## Task details:
Which lines of the records contain the word "none"? Copy each one.

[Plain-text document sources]
....

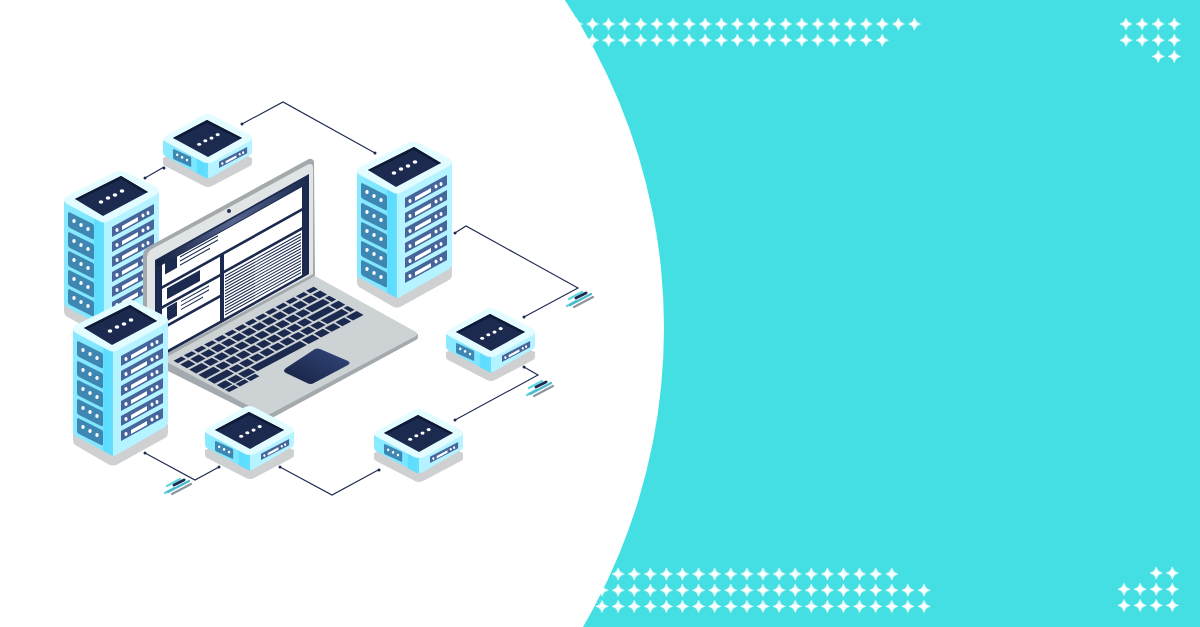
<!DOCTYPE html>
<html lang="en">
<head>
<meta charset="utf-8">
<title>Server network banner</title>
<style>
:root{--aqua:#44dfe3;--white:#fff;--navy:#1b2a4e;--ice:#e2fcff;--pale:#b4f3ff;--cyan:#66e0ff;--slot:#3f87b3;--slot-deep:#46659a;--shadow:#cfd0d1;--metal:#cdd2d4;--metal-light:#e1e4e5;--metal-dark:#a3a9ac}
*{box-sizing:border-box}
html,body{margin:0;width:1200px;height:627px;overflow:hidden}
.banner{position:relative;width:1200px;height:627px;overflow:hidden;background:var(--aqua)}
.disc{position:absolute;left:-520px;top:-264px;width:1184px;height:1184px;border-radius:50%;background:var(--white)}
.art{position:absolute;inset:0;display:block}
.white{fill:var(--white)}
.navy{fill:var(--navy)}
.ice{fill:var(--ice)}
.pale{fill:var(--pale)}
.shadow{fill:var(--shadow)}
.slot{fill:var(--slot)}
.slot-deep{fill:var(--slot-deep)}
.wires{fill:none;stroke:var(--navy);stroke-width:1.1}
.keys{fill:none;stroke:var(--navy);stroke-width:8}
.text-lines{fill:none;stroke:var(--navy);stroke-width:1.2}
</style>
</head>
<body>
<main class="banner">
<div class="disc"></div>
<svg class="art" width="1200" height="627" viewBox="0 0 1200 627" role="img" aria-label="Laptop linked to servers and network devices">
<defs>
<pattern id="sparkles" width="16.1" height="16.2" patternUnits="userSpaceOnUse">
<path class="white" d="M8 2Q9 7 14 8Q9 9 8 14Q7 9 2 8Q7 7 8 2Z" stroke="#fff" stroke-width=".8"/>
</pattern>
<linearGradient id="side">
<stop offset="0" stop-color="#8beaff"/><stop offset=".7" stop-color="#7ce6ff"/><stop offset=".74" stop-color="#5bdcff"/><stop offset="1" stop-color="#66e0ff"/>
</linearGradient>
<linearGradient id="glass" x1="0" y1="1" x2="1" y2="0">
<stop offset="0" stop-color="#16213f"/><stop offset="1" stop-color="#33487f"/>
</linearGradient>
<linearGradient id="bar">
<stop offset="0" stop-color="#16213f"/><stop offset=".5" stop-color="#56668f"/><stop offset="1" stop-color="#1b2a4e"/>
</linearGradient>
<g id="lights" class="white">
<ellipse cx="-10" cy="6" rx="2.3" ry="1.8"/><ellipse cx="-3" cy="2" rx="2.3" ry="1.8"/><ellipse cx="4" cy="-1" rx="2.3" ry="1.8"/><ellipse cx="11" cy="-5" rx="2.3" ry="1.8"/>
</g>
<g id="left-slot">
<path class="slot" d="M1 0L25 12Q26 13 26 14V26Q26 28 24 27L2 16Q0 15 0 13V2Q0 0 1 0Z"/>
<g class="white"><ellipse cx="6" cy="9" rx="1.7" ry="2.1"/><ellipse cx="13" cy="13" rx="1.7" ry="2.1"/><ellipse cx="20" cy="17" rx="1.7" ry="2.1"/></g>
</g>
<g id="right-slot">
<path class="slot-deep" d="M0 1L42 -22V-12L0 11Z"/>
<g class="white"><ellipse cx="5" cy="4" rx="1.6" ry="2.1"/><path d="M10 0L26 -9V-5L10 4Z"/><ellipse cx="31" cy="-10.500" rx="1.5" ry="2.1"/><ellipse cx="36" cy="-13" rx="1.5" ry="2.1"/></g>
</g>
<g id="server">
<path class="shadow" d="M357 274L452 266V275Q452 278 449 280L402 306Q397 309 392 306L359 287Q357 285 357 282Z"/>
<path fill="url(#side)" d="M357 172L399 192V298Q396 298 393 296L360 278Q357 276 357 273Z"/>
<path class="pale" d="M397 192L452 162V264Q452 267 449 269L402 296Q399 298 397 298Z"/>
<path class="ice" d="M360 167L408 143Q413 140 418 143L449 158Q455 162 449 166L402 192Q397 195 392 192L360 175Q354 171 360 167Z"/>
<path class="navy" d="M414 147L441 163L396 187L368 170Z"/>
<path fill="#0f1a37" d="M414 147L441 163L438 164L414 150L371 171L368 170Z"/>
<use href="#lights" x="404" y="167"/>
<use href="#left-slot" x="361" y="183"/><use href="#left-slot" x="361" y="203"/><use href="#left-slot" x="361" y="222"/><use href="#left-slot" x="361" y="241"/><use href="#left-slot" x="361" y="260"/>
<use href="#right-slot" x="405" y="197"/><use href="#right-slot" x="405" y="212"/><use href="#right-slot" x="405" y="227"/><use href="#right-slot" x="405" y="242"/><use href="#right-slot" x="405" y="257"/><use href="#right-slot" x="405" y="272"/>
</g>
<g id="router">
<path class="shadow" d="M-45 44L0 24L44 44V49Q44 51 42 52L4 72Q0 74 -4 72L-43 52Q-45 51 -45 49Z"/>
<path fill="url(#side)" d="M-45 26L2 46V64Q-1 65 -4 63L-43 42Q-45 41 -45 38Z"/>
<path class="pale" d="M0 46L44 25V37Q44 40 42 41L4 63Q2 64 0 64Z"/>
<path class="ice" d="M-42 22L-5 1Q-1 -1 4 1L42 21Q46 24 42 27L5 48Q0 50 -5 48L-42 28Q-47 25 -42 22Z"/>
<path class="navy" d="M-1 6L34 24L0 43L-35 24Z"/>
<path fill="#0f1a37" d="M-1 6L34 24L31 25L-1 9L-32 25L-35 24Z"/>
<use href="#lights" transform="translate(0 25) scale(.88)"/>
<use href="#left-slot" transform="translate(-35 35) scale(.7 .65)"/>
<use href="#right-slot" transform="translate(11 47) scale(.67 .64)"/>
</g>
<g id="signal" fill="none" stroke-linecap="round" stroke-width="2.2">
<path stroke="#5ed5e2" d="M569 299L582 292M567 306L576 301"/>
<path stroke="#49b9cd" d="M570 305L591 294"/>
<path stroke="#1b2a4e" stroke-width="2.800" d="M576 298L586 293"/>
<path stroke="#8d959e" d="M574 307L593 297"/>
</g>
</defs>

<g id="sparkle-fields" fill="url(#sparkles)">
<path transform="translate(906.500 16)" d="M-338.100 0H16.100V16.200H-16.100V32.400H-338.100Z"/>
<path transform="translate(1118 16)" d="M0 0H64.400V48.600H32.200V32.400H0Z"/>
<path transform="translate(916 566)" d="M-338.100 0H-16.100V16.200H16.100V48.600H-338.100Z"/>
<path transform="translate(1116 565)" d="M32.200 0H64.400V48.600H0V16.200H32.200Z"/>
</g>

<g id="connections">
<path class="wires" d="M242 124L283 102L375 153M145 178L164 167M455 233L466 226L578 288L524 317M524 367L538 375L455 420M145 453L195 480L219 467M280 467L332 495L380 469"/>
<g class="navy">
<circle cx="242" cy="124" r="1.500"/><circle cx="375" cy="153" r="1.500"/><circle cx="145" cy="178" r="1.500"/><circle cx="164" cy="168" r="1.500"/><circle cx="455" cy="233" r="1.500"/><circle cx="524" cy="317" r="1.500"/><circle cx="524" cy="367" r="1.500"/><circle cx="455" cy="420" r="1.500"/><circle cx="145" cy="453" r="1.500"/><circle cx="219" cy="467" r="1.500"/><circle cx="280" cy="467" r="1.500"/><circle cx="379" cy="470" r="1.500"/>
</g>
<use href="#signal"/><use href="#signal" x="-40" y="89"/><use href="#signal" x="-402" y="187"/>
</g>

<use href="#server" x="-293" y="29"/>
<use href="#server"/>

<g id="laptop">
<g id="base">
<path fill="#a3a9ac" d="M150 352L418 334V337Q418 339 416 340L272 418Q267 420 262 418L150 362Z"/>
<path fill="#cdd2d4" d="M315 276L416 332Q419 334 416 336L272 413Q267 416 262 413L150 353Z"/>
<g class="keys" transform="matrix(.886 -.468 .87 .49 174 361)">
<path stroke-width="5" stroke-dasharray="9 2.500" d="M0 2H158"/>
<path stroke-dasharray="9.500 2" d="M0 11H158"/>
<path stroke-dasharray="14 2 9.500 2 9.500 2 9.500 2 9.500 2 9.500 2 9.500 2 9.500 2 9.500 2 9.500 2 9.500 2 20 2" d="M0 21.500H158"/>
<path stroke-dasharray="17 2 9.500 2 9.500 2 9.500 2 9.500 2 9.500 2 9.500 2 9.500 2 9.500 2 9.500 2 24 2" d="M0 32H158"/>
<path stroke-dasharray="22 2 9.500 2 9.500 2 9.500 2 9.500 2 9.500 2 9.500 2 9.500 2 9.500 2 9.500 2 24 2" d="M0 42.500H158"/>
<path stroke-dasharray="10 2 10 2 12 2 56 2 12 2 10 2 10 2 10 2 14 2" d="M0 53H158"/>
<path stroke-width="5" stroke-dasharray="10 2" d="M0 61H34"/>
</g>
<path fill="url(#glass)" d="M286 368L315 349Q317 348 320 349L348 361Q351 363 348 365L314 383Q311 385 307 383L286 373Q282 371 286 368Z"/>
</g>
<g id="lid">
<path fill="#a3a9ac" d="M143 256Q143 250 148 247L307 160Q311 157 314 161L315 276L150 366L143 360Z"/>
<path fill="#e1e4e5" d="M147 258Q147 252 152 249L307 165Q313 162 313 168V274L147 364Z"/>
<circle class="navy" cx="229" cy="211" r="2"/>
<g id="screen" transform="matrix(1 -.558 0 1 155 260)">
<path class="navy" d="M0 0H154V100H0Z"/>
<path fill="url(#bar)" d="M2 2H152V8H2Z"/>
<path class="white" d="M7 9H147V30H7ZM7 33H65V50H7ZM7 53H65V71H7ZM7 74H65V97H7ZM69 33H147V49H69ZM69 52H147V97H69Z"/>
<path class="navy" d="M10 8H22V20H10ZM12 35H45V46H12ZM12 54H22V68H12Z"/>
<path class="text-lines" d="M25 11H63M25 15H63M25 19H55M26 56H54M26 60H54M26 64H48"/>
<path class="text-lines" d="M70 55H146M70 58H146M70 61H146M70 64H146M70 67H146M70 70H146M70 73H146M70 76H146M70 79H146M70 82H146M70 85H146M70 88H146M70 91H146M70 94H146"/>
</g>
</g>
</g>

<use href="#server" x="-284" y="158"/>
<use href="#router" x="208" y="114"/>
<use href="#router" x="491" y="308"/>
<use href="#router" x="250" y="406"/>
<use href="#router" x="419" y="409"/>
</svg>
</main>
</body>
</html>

....

## Task output:
.wires{fill:none;stroke:var(--navy);stroke-width:1.1}
.keys{fill:none;stroke:var(--navy);stroke-width:8}
.text-lines{fill:none;stroke:var(--navy);stroke-width:1.2}
<g id="signal" fill="none" stroke-linecap="round" stroke-width="2.2">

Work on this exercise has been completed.